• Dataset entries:
# # # # # # #

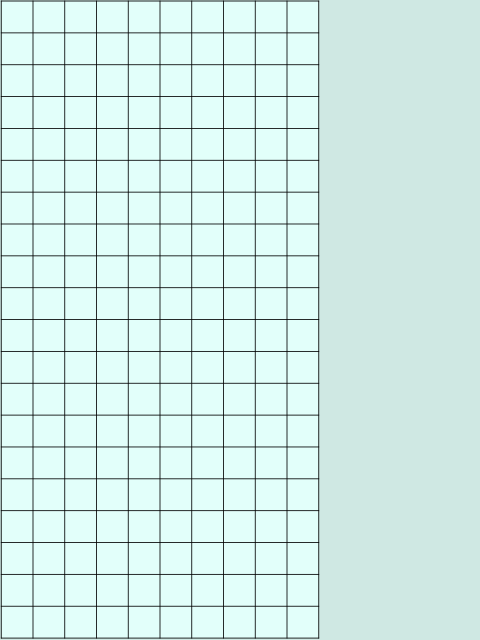
Reproduce this pattern procedurally as a WebGL 1 fragment shader.

```glsl
precision highp float;
// Draws a pale mint panel ruled by a thin black 10 by 20 grid, beside a plain grey-green margin.

uniform vec2 u_resolution;

// Lengths are fractions of the canvas height.
const vec2 GRID_ORIGIN = vec2(0.00195, 0.0030);
const vec2 CELL_SIZE = vec2(0.04961, 0.04977);
const vec2 CELL_COUNT = vec2(10.0, 20.0);
const float LINE_WIDTH = 0.0013;

const vec3 MARGIN_COLOR = vec3(0.81, 0.91, 0.89);
const vec3 PANEL_COLOR = vec3(0.885, 1.0, 0.98);
const vec3 LINE_COLOR = vec3(0.0);

// Share of a pixel covered by a band of the given width, per axis.
vec2 bandCoverage(vec2 dist, float width, float pixel) {
  return clamp((0.5 * (width + pixel) - dist) / pixel, 0.0, min(1.0, width / pixel));
}

// Antialiased mask of the rectangle holding all the cells.
float panelMask(vec2 p, float pixel) {
  vec2 halfSize = 0.5 * CELL_SIZE * CELL_COUNT;
  vec2 inset = halfSize - abs(p - halfSize);
  vec2 mask = clamp(inset / pixel + 0.5, 0.0, 1.0);
  return mask.x * mask.y;
}

// Mask of the ruled lines, trimmed to the outer border.
float gridMask(vec2 p, float pixel) {
  vec2 nearest = clamp(floor(p / CELL_SIZE + 0.5), vec2(0.0), CELL_COUNT);
  vec2 lines = bandCoverage(abs(p - nearest * CELL_SIZE), LINE_WIDTH, pixel);
  vec2 halfSize = 0.5 * CELL_SIZE * CELL_COUNT;
  vec2 inset = halfSize + 0.5 * LINE_WIDTH - abs(p - halfSize);
  vec2 extent = clamp(inset / pixel + 0.5, 0.0, 1.0);
  float vertical = lines.x * extent.y;
  float horizontal = lines.y * extent.x;
  return vertical + horizontal - vertical * horizontal;
}

void main() {
  float pixel = 1.0 / u_resolution.y;
  vec2 p = gl_FragCoord.xy * pixel - GRID_ORIGIN;

  vec3 color = mix(MARGIN_COLOR, PANEL_COLOR, panelMask(p, pixel));
  color = mix(color, LINE_COLOR, gridMask(p, pixel));
  gl_FragColor = vec4(color, 1.0);
}
```
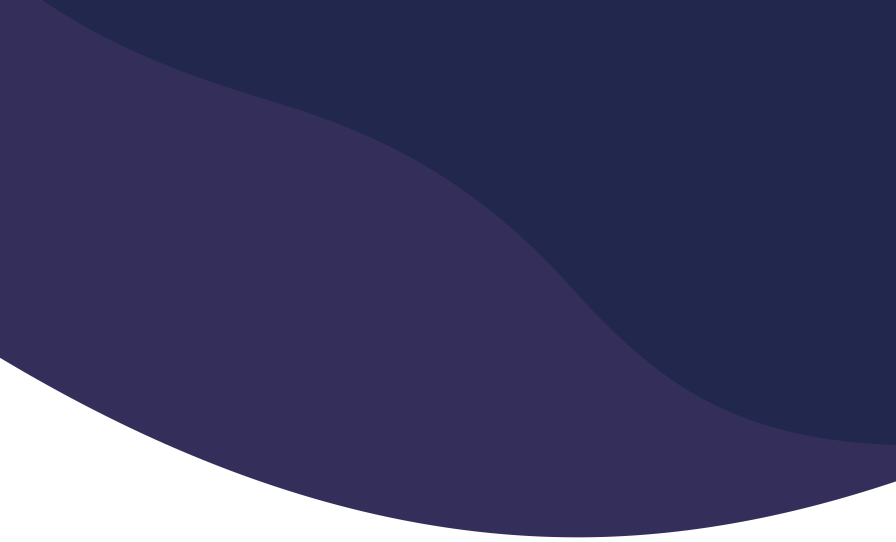
Write a Shadertoy shader that draws this background.

```glsl
#define NAVY   vec3(0.129, 0.153, 0.302)
#define PURPLE vec3(0.200, 0.184, 0.353)
#define PAPER  vec3(1.0)
#define CANVAS_HEIGHT 0.6055   // in canvas widths

// Cubic Hermite segment; each knot holds x, depth below the top, slope
float hermite(vec3 a, vec3 b, float x) {
    float span = b.x - a.x;
    float t = (x - a.x) / span;
    float s = 1.0 - t;
    return s * s * (1.0 + 2.0 * t) * a.y + t * t * (3.0 - 2.0 * t) * b.y
         + span * t * s * (s * a.z - t * b.z);
}

// Depth of the S-shaped edge between the two dark areas
float waveEdge(float x) {
    const vec3 knots[5] = vec3[5](
        vec3(0.0470, 0.0000, 0.680),
        vec3(0.3125, 0.1160, 0.305),
        vec3(0.6380, 0.3216, 1.120),
        vec3(0.7813, 0.4440, 0.550),
        vec3(1.0000, 0.4974, 0.050));
    float depth = hermite(knots[0], knots[1], x);
    for (int i = 1; i < 4; i++)
        if (x > knots[i].x) depth = hermite(knots[i], knots[i + 1], x);
    return depth;
}

// Depth of the wide bowl at the bottom
float bowlEdge(float x) {
    const vec3 left   = vec3(0.0000, 0.3997, 0.600);
    const vec3 lowest = vec3(0.6445, 0.6003, 0.000);
    const vec3 right  = vec3(1.0000, 0.5378, -0.335);
    return x < lowest.x ? hermite(left, lowest, x) : hermite(lowest, right, x);
}

// Antialiased coverage of the area where the field is positive
float coverage(float field) {
    return clamp(0.5 + field / length(vec2(dFdx(field), dFdy(field))), 0.0, 1.0);
}

void mainImage(out vec4 fragColor, in vec2 fragCoord) {
    vec2 uv = fragCoord / iResolution.xy;
    float depth = (1.0 - uv.y) * CANVAS_HEIGHT;

    // Layers from back to front
    vec3 color = mix(PAPER, PURPLE, coverage(bowlEdge(uv.x) - depth));
    color = mix(color, NAVY, coverage(waveEdge(uv.x) - depth));
    fragColor = vec4(color, 1.0);
}
```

# # # # # # #

• Exercise instructions: The lines to return are those in the entries above that include "const".

• Solved exercise:
const vec2 GRID_ORIGIN = vec2(0.00195, 0.0030);
const vec2 CELL_SIZE = vec2(0.04961, 0.04977);
const vec2 CELL_COUNT = vec2(10.0, 20.0);
const float LINE_WIDTH = 0.0013;
const vec3 MARGIN_COLOR = vec3(0.81, 0.91, 0.89);
const vec3 PANEL_COLOR = vec3(0.885, 1.0, 0.98);
const vec3 LINE_COLOR = vec3(0.0);
    const vec3 knots[5] = vec3[5](
    const vec3 left   = vec3(0.0000, 0.3997, 0.600);
    const vec3 lowest = vec3(0.6445, 0.6003, 0.000);
    const vec3 right  = vec3(1.0000, 0.5378, -0.335);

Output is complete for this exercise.